"Our new process could help end our dependence on fossil fuels," said Y.H. Percival Zhang,...
Zhang and his team have succeeded in using xylose, the most abundant simple plant sugar, to produce a large quantity of hydrogen that previously was attainable only in theory. Zhang's method can be performed using any source of biomass.
This new environmentally friendly method of producing hydrogen utilizes renewable natural resources, releases almost no zero greenhouse gasses, and does not require costly or heavy metals.
Mielenz said Zhang's process could find its way to the marketplace as quickly as three years if the technology is available. Zhang said when it does become commercially available, it has the possibility of making an enormous impact.
Very cool. I have felt for the longest time that hydrogen HAD to be the primary fuel of the future, since any hydrocarbon fuel has the problem of the second half of that term - carbon. Granted that that logistics of supplying hydrogen on a large scale as the primary reactant for, say, a car is difficult, but not insurmountable.
And frankly, I look forward to the day when I can drive a hydrogen-fuel-cell powered BMW!
Not sure if this will format right, but going to try anyway.
Here is what I think they are probably doing in this reaction. No idea what kind of magic catalyst it requires, but it seems they are carrying out the carbon dioxide part of combustion in the lab and saving the hydrogen to carry out the water producing part of combustion in a hydrogen fuel cell.

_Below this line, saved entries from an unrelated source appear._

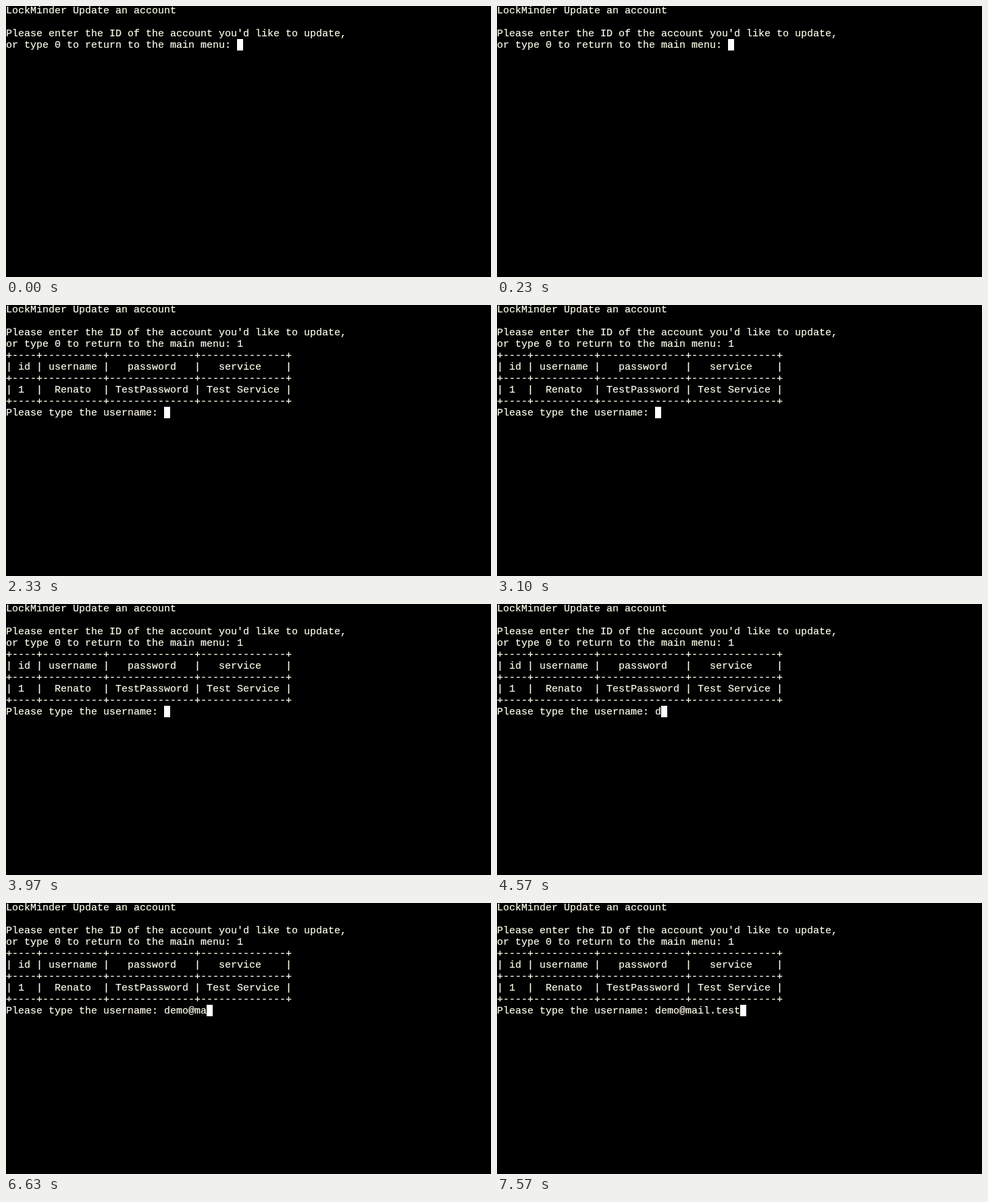
Write an HTML page that moves like this. It is 718 px wide and 402 px high and loops after 8 s.

```html
<!DOCTYPE html>
<html lang="en">
<head>
<meta charset="utf-8">
<title>Account update terminal</title>
<style>
  html, body { margin: 0; width: 100%; height: 100%; overflow: hidden; background: #000; }
  svg { display: block; width: 718px; height: 402px; }
  text {
    font: 15px "Liberation Mono", "Courier New", monospace;
    white-space: pre;
    fill: #fffdec;
    stroke: #fffdec;
    stroke-width: .2px;
  }
</style>
</head>
<body>
<svg id="screen" viewBox="0 0 718 402"></svg>
<script>
const LOOP = 8000, CELL = 9, ROW = 17, TABLE_AT = 2330;
const NS = "http://www.w3.org/2000/svg";
const screen = document.getElementById("screen");

const rule = [4, 10, 14, 14].map(n => "+" + "-".repeat(n)).join("") + "+";
const idPrompt = "or type 0 to return to the main menu: ";
const namePrompt = "Please type the username: ";
const header = [
  "LockMinder Update an account",
  "",
  "Please enter the ID of the account you'd like to update,"
];
const table = [
  rule,
  "| id | username |   password   |   service    |",
  rule,
  "| 1  |  Renato  | TestPassword | Test Service |",
  rule
];

// Typed text with the time of each key
const idKeys = { text: "1", times: [1130] };
const nameKeys = {
  text: "demo@mail.test",
  times: [4530, 4600, 4870, 5100, 6000, 6430, 6630, 6730, 6830, 7030,
          7270, 7370, 7470, 7540]
};

function add(tag, attrs) {
  const el = document.createElementNS(NS, tag);
  for (const k in attrs) el.setAttribute(k, attrs[k]);
  return screen.appendChild(el);
}

function line(row, str = "") {
  const el = add("text", { x: 0, y: row * ROW + 11 });
  el.textContent = str;
  return el;
}

const typed = (keys, t) => keys.text.slice(0, keys.times.filter(k => k <= t).length);

header.forEach((s, i) => line(i, s));
const idLine = line(3);
const tableLines = table.map((s, i) => line(4 + i, s));
const nameLine = line(9);
const cursor = add("rect", { width: CELL, height: ROW, fill: "#fff" });

function draw(t) {
  const open = t >= TABLE_AT;
  const idText = idPrompt + typed(idKeys, t);
  const nameText = open ? namePrompt + typed(nameKeys, t) : "";
  idLine.textContent = idText;
  nameLine.textContent = nameText;
  for (const el of tableLines) el.setAttribute("visibility", open ? "visible" : "hidden");
  cursor.setAttribute("x", (open ? nameText : idText).length * CELL);
  cursor.setAttribute("y", (open ? 9 : 3) * ROW - 2);
}

const start = performance.now();
function tick() {
  draw((performance.now() - start) % LOOP);
  requestAnimationFrame(tick);
}
tick();
</script>
</body>
</html>
```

2 C5H10O5 (xylose) + 5 O2 --> 10 H2 + 10 CO2
I checked, and this reaction is exothermic to the tune of about -1800 kJ/mol. Like I said, there is clearly some magic in there somewhere or the hydrogen would be burning as well. And I can't imagine it is half as efficient as this formula makes it out to be. But that is what I imagine the ideal is.

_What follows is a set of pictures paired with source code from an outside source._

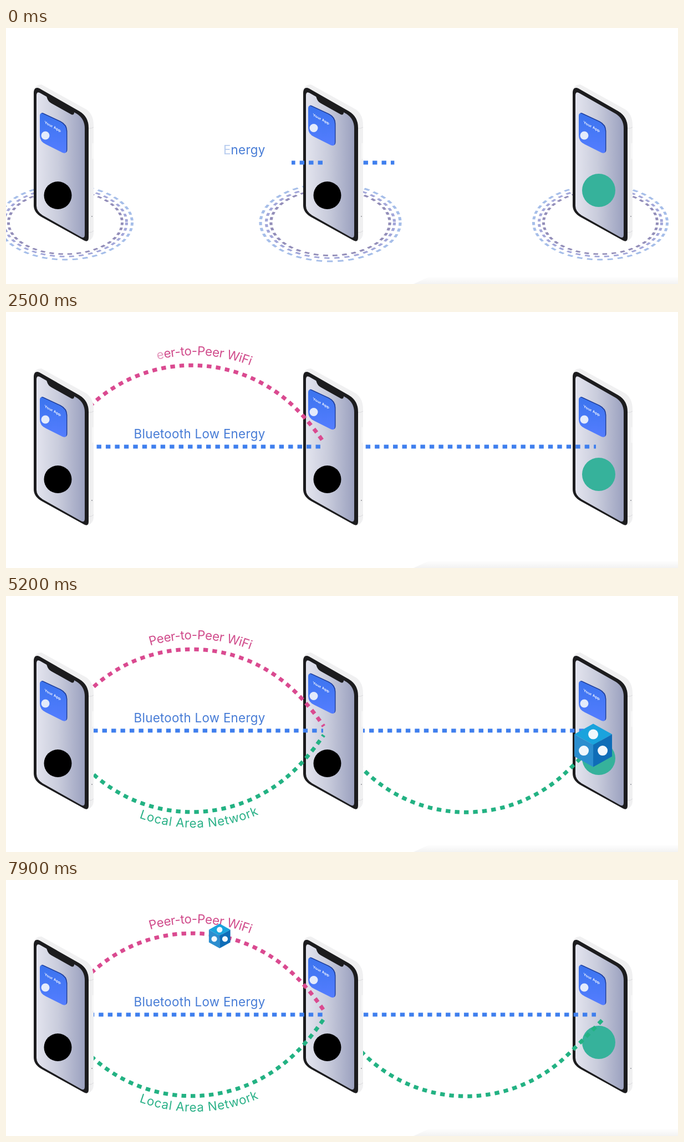
An HTML page for the animation above (8 s loop, 1212x462 px).

```html
<!DOCTYPE html>
<html lang="en">
<head>
<meta charset="utf-8">
<title>Device mesh</title>
<style>
  html, body { margin: 0; width: 100%; height: 100%; overflow: hidden; background: #fff; }
  svg { display: block; width: 100%; height: 100%; overflow: hidden; }
  .label { font: 22.4px Inter, sans-serif; white-space: pre; }
  .app { font: 600 6.6px Inter, sans-serif; fill: #fff; }
</style>
</head>
<body>
<svg id="stage" viewBox="0 0 1212 462">
  <defs>
    <linearGradient id="glass">
      <stop offset="0" stop-color="#e3e4ee"/>
      <stop offset=".45" stop-color="#c9ccdc"/>
      <stop offset="1" stop-color="#9ba1bf"/>
    </linearGradient>
    <linearGradient id="tile" x2="0" y2="1">
      <stop offset="0" stop-color="#3b74ee"/>
      <stop offset="1" stop-color="#547dff"/>
    </linearGradient>
    <linearGradient id="floor" x2="0" y2="1">
      <stop offset="0" stop-color="#000" stop-opacity="0"/>
      <stop offset="1" stop-color="#000" stop-opacity=".05"/>
    </linearGradient>
    <path id="pinkArc" d="M260 89.600A283 283 0 0 1 460 104.700"/>
    <path id="greenArc" d="M240 400.400A293 293 0 0 0 470 387.600"/>
  </defs>
  <path d="M735 462L765 448H1212V462Z" fill="url(#floor)"/>
</svg>
<script>
const LOOP = 8000;
const DASH = 8.4, PITCH = 16.46, SPEED = 0.0708;
const BLUE = '#3f7fee', PINK = '#da4a90', GREEN = '#23b283';
const stage = document.getElementById('stage');

function add(tag, attrs, parent = stage) {
  const el = document.createElementNS('http://www.w3.org/2000/svg', tag);
  for (const key in attrs) el.setAttribute(key, attrs[key]);
  parent.append(el);
  return el;
}

const clamp = (v, lo = 0, hi = 1) => Math.min(hi, Math.max(lo, v));
const progress = (t, start, span) => clamp((t - start) / span);
const mod = (a, n) => ((a % n) + n) % n;
const mix = (a, b, p) => a + (b - a) * p;
const easeInOut = p => p * p * (3 - 2 * p);
const easeOut = p => 1 - (1 - p) ** 3;

// Piecewise linear value from [time, value] steps
function track(steps, t) {
  let [t0, v0] = steps[0];
  for (const [t1, v1] of steps) {
    if (t < t1) return t1 === t0 ? v0 : mix(v0, v1, progress(t, t0, t1 - t0));
    [t0, v0] = [t1, v1];
  }
  return v0;
}

// Circles seen at an angle, so strokes and dashes flatten too
function makeRing(x, size) {
  const g = add('g', {});
  const bands = [[120.5, '#a6bee9', '10 8.5'], [110.5, '#a3a7d9', '9 8.5'], [102.5, '#938eb9', '8.5 8']];
  for (const [r, stroke, dash] of bands)
    add('circle', { r, stroke, 'stroke-width': 5, 'stroke-dasharray': dash, fill: 'none' }, g);
  return { g, x, size };
}

function drawRing({ g, x, size }, t) {
  const p = progress(t, 0, 1450);
  const k = size + 0.2 * p;
  g.setAttribute('transform', `translate(${x} 351) scale(${k} ${k * 0.556})`);
  g.setAttribute('opacity', 1 - p);
}

function makePhone(x, notch, iconX, iconY, badge) {
  const g = add('g', { transform: `translate(${x} 0)` });
  const shape = (d, fill) => add('path', { d, fill }, g);
  const line = (d, stroke, width) => add('path', { d, stroke, 'stroke-width': width, fill: 'none' }, g);
  shape('M0 114Q2 102 14 102L95 147Q108 156 108 176V370Q108 380 98 385L40 340Z', '#f0f0f1');
  line('M99 181Q104 182 108 179M99 369Q104 370 108 366', '#d9d9dc', 1);
  line('M106.500 208V236', '#fafafa', 2);
  add('circle', { cx: 105, cy: 340, r: 1, fill: '#8f9096' }, g);
  shape('M0 118C0 108 5 106 12 110L82 150Q99 160 99 180V378Q99 388 90 383L14 341Q0 333 0 320Z', '#1c1c1e');
  shape('M5 122Q5 114 11 117L78 155Q92 164 92 181V373Q92 381 85 377L16 338Q5 331 5 321Z', 'url(#glass)');
  if (notch) shape('M22 120L24 126Q26 133 32 136L66 155Q72 159 73 153V149Z', '#1c1c1e');

  const icon = add('g', { transform: `translate(${iconX} ${iconY})` }, g);
  const face = 'M11 159Q11 152 17 155L47 169Q59 175 59 187V220Q59 228 52 225L22 210Q11 205 11 194Z';
  add('path', { d: face, fill: '#1f3f9c', transform: 'translate(1.500 -1)' }, icon);
  add('path', { d: face, fill: 'url(#tile)' }, icon);
  add('text', { class: 'app', transform: 'matrix(1 .55 0 1 19.500 172)' }, icon).textContent = 'Your App';
  add('circle', { cx: 21, cy: 194, r: 7.5, fill: '#e4ebfb' }, icon);

  const [cx, cy, r, fill] = badge;
  add('circle', { cx, cy, r, fill }, g);
}

// Dashes run towards the path's start while the link grows away from it
function makeLink(d, stroke, start, fromEnd) {
  const path = add('path', { d, stroke, 'stroke-width': 7, fill: 'none' });
  const length = path.getTotalLength();
  const shift = fromEnd === undefined ? 0 : DASH - length + fromEnd;
  return { path, length, start, shift };
}

function drawLink({ path, length, start, shift }, t) {
  const shown = length * easeInOut(progress(t, start, 850));
  const list = [0];
  let last = 0;
  for (let s = -mod(SPEED * (t - 4200) + shift, PITCH); s < shown; s += PITCH) {
    const a = Math.max(s, 0), b = Math.min(s + DASH, shown);
    if (b <= a) continue;
    list.push(a - last, b - a);
    last = b;
  }
  list.push(9999);
  path.setAttribute('stroke-dasharray', list.join(' '));
  path.setAttribute('visibility', list.length > 2 ? 'visible' : 'hidden');
}

// Letters fade in one by one, last letter first
function makeLabel(text, fill, start, attrs, arc) {
  const el = add('text', { class: 'label', fill, ...attrs });
  const box = arc ? add('textPath', { href: arc }, el) : el;
  const letters = [...text].map(ch => {
    const span = add('tspan', {}, box);
    span.textContent = ch;
    return span;
  });
  return { letters: letters.reverse(), start };
}

function drawLabel({ letters, start }, t) {
  letters.forEach((el, i) => el.setAttribute('fill-opacity', progress(t, start + i * 50, 55)));
}

function makeCube() {
  const g = add('g', {});
  const faces = [
    ['M0-39L34-20L0-1L-34-20Z', '#1aa3dd', 0, -20],
    ['M-34-20L0-1V39L-34 20Z', '#2c8ecf', -17, 9.5],
    ['M34-20L0-1V39L34 20Z', '#0f6db7', 17, 9.5]
  ];
  for (const [d, fill, cx, cy] of faces) {
    add('path', { d, fill }, g);
    add('circle', { cx, cy, r: 9, fill: '#f2f8fd' }, g);
  }
  return g;
}

const rings = [makeRing(107, 1), makeRing(585, 1.045), makeRing(1072, 1)];
const apple = [43.5, 302, 25, '#000'];

makePhone(1022, false, 0, 0, [47, 293, 30, '#36b29b']);
const relay = makeLink('M600 254A262 262 0 0 0 1005 323Q1040 290 1075 253', GREEN, 3350, 1.7);
const links = [relay, makeLink('M643.600 243H1064', BLUE, -195)];

makePhone(536, true, -2, -13.5, apple);
const wifi = makeLink('M573 235Q540 187 505 158A265 265 0 0 0 107 226', PINK, 1590);
links.push(
  wifi,
  makeLink('M572 243H150', BLUE, -195),
  makeLink('M573 251Q540 299 505 328A265 265 0 0 1 107 260', GREEN, 3350)
);

makePhone(50, true, 0, 0, apple);
const labels = [
  makeLabel('Bluetooth Low Energy', '#477cd6', -270, { x: 230.5, y: 228, 'letter-spacing': 0.27 }),
  makeLabel('Peer-to-Peer WiFi', '#d04b8b', 1720, { 'letter-spacing': -0.4 }, '#pinkArc'),
  makeLabel('Local Area Network', '#2bb188', 3380, { 'letter-spacing': 0.7 }, '#greenArc')
];
const cube = makeCube();

const cubeSize = [[5230, 1], [5560, 0.54], [6400, 0.51], [6650, 0.52], [7050, 0.9], [7140, 0.9], [7500, 0.57]];

function drawCube(t) {
  const first = easeInOut(progress(t, 5350, 1700));
  const second = easeInOut(progress(t, 7140, 1700));
  let { x, y } = relay.path.getPointAtLength((relay.length - 23) * (1 - first));
  if (t > 7050) {
    const on = wifi.path.getPointAtLength(wifi.length * second);
    const p = progress(t, 7050, 90);
    x = mix(x, on.x, p);
    y = mix(y, on.y, p);
  }
  const size = easeOut(progress(t, 4650, 400)) * track(cubeSize, t);
  cube.setAttribute('transform', `translate(${x} ${y}) scale(${size})`);
  cube.setAttribute('visibility', size > 0 ? 'visible' : 'hidden');
}

function render(t) {
  rings.forEach(r => drawRing(r, t));
  links.forEach(l => drawLink(l, t));
  labels.forEach(l => drawLabel(l, t));
  drawCube(t);
}

const began = performance.now();
function tick() {
  render((performance.now() - began) % LOOP);
  requestAnimationFrame(tick);
}
render(0);
requestAnimationFrame(tick);
</script>
</body>
</html>
```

The deal here is that this is carbon cycle neutral only if the process is 100% efficient. If we have to, say, harvest the plants, ship them to the lab, process them into xylose, and dispose of the waste, we are putting CO2 into the air again, even more than the plants took out while they were alive.

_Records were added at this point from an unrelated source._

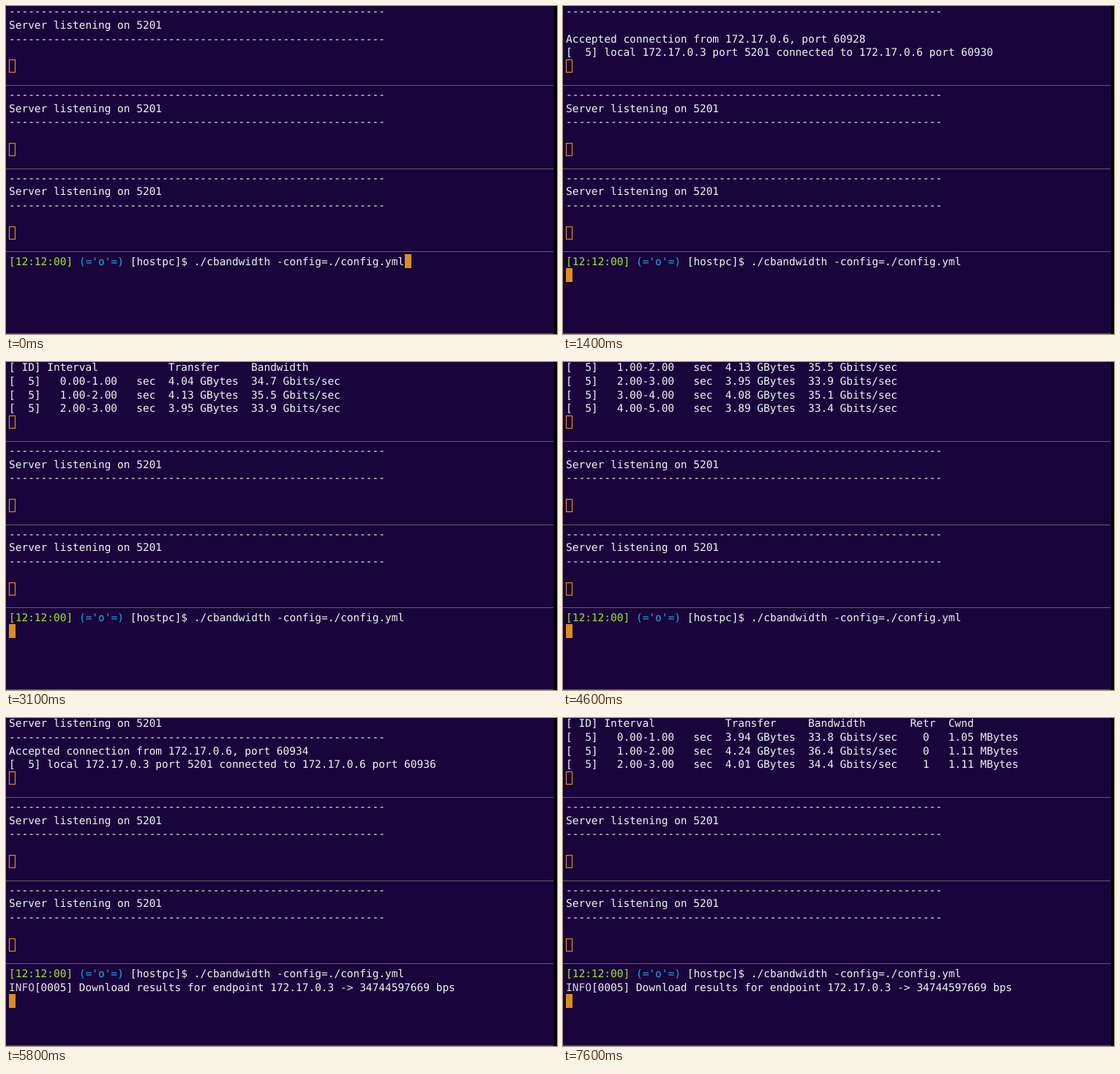
These frames come from a looping animation (753 by 448 pixels, 8000 ms). An HTML page with a canvas:

```html
<!DOCTYPE html>
<html lang="en">
<head>
<meta charset="utf-8">
<title>Bandwidth test</title>
<style>
  html, body { margin: 0; width: 100%; height: 100%; overflow: hidden; background: #19053b; }
  canvas { display: block; }
</style>
</head>
<body>
<canvas id="stage" width="753" height="448"></canvas>
<script>
const ctx = document.getElementById('stage').getContext('2d');
const LOOP = 8000;
const LEFT = 4, CELL = 8.72, ROW = 18.65, PANE = 113.75, BASELINE = 12.3;
const PROMPT_Y = 341.6;
const C = {
  bg: '#19053b', text: '#f3f1f5', rule: '#625c60', edge: '#000000',
  green: '#a5e135', cyan: '#25a5e2', cursor: '#dc8c20'
};

const DASHES = '-'.repeat(59);
const LISTENING = 'Server listening on 5201';
const accepted = port => `Accepted connection from 172.17.0.6, port ${port}`;
const local = port => `[  5] local 172.17.0.3 port 5201 connected to 172.17.0.6 port ${port}`;
const HEADER = '[ ID] Interval           Transfer     Bandwidth';

function sample(second, transfer, rate, tail = '') {
  const span = `${second}.00-${second + 1}.00`;
  return `[  5]   ${span}   sec  ${transfer} GBytes  ${rate} Gbits/sec${tail}`;
}
const upload = (second, transfer, rate, retr, cwnd) =>
  sample(second, transfer, rate, `    ${retr}   ${cwnd} MBytes`);

// Each entry appends lines to the top pane, which shows the last four.
const LOG = [
  [0, DASHES, LISTENING, DASHES, ''],
  [700, accepted(60928), local(60930)],
  [1500, HEADER, sample(0, '4.04', '34.7')],
  [2300, sample(1, '4.13', '35.5')],
  [3100, sample(2, '3.95', '33.9')],
  [3900, sample(3, '4.08', '35.1')],
  [4600, sample(4, '3.89', '33.4')],
  [4700, '[  5]   0.00-5.04   sec  20.3 GBytes  34.5 Gbits/sec' + ' '.repeat(18) + 'receiver',
    DASHES, LISTENING, DASHES],
  [5200, accepted(60934), local(60936)],
  [6000, HEADER + '       Retr  Cwnd', upload(0, '3.94', '33.8', 0, '1.05')],
  [6800, upload(1, '4.24', '36.4', 0, '1.11')],
  [7600, upload(2, '4.01', '34.4', 1, '1.11')]
];
const ENTER = 300, RESULT = 4900;

function write(text, col, y, color = C.text) {
  ctx.fillStyle = color;
  ctx.fillText(text, LEFT + col * CELL, y + BASELINE);
}

function fill(x, y, w, h, color) {
  ctx.fillStyle = color;
  ctx.fillRect(x, y, w, h);
}

function drawPane(index, lines) {
  const top = index * PANE;
  lines.forEach((line, i) => write(line, 0, top + i * ROW));
  ctx.strokeStyle = C.cursor;
  ctx.lineWidth = 1.2;
  ctx.strokeRect(4.5, Math.round(top + 73) + 0.5, 8, 17);
  fill(0, Math.round(top + 107.8), 748, 1, C.rule);
}

function drawPrompt(t) {
  write('[12:12:00]', 0, PROMPT_Y, C.green);
  write("(='o'=)", 11, PROMPT_Y, C.cyan);
  write('[hostpc]$ ./cbandwidth -config=./config.yml', 19, PROMPT_Y);
  if (t >= RESULT) {
    write('INFO', 0, PROMPT_Y + ROW, '#d9d5e3');
    write('[0005] Download results for endpoint 172.17.0.3 -> 34744597669 bps', 4, PROMPT_Y + ROW);
  }
  const row = t < ENTER ? 0 : t < RESULT ? 1 : 2;
  const x = row ? LEFT : LEFT + 62 * CELL;
  fill(Math.round(x), Math.round(339.3 + row * ROW), 9, 19, C.cursor);
}

function draw(t) {
  fill(0, 0, 753, 448, C.bg);
  ctx.font = `${CELL / 0.60205}px "DejaVu Sans Mono", monospace`;
  ctx.textRendering = 'geometricPrecision';
  const lines = LOG.filter(([at]) => at <= t).flatMap(([, ...added]) => added);
  drawPane(0, lines.slice(-4));
  const idle = [DASHES, LISTENING, DASHES];
  drawPane(1, idle);
  drawPane(2, idle);
  drawPrompt(t);
  fill(0, 447, 748, 1, C.rule);
  fill(749, 0, 4, 448, C.edge);
}

const start = performance.now();
function tick() {
  draw((performance.now() - start) % LOOP);
  requestAnimationFrame(tick);
}
tick();
</script>
</body>
</html>
```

But what if we didn't make as much CO2? Without adding any oxygen, you might imagine a formula something like this:
2 C5H10O5 (xylose) --> 10 H2 + 5 CO2 + 5 C (graphite)
You might be wondering where the graphite comes from. Well, the exceptionally pure charcoal you get when you burn sugar in an anoxic environment is basically graphite, and it's easier to find standard data for graphite than sugar charcoal! If you were to bury this charcoal, or really, use it for anything other than burning, we would in fact be taking carbon out of the carbon cycle, the very opposite of what we do when we burn fossil fuels, potentially reversing the addition of CO2 to the atmosphere and slowing or stopping global warming.
I have no doubt that if this man actually found a way to make this reaction work, he would be the next Nobel prize recipient. Heck, they'd probably give him the Nobel in Physics, in Chemistry, and in Peace. But as it is, I can't imagine it working very well, because that reaction is actually endothermic instead of exothermic.
It's not very endothermic. About 150 kJ/mol. The energy released by converting a single one of those 10 H2's to water would cover the difference. But of course, that's only if you can channel that energy with 100% efficiency, and the reaction works with 100% efficiency. For that to happen, he really would need to have a miracle catalyst!
After reading the article, well, I'm still skeptical of miracles. But if this is half as good as they say, he may be in for a Nobel after all.
I wonder what the possibilities are for carbon capture during the highly exothermic reaction.
Perhaps plants could serve as a kind of carbon capture after such a reaction? run the hydrogen and CO2 past a bunch of plants?
Yes, the press is continually trumpeting new technologies as The Answer - and they may not ever be practical.
I would hate to see the planet stripped of beautiful green growing things, but I highly doubt it will happen.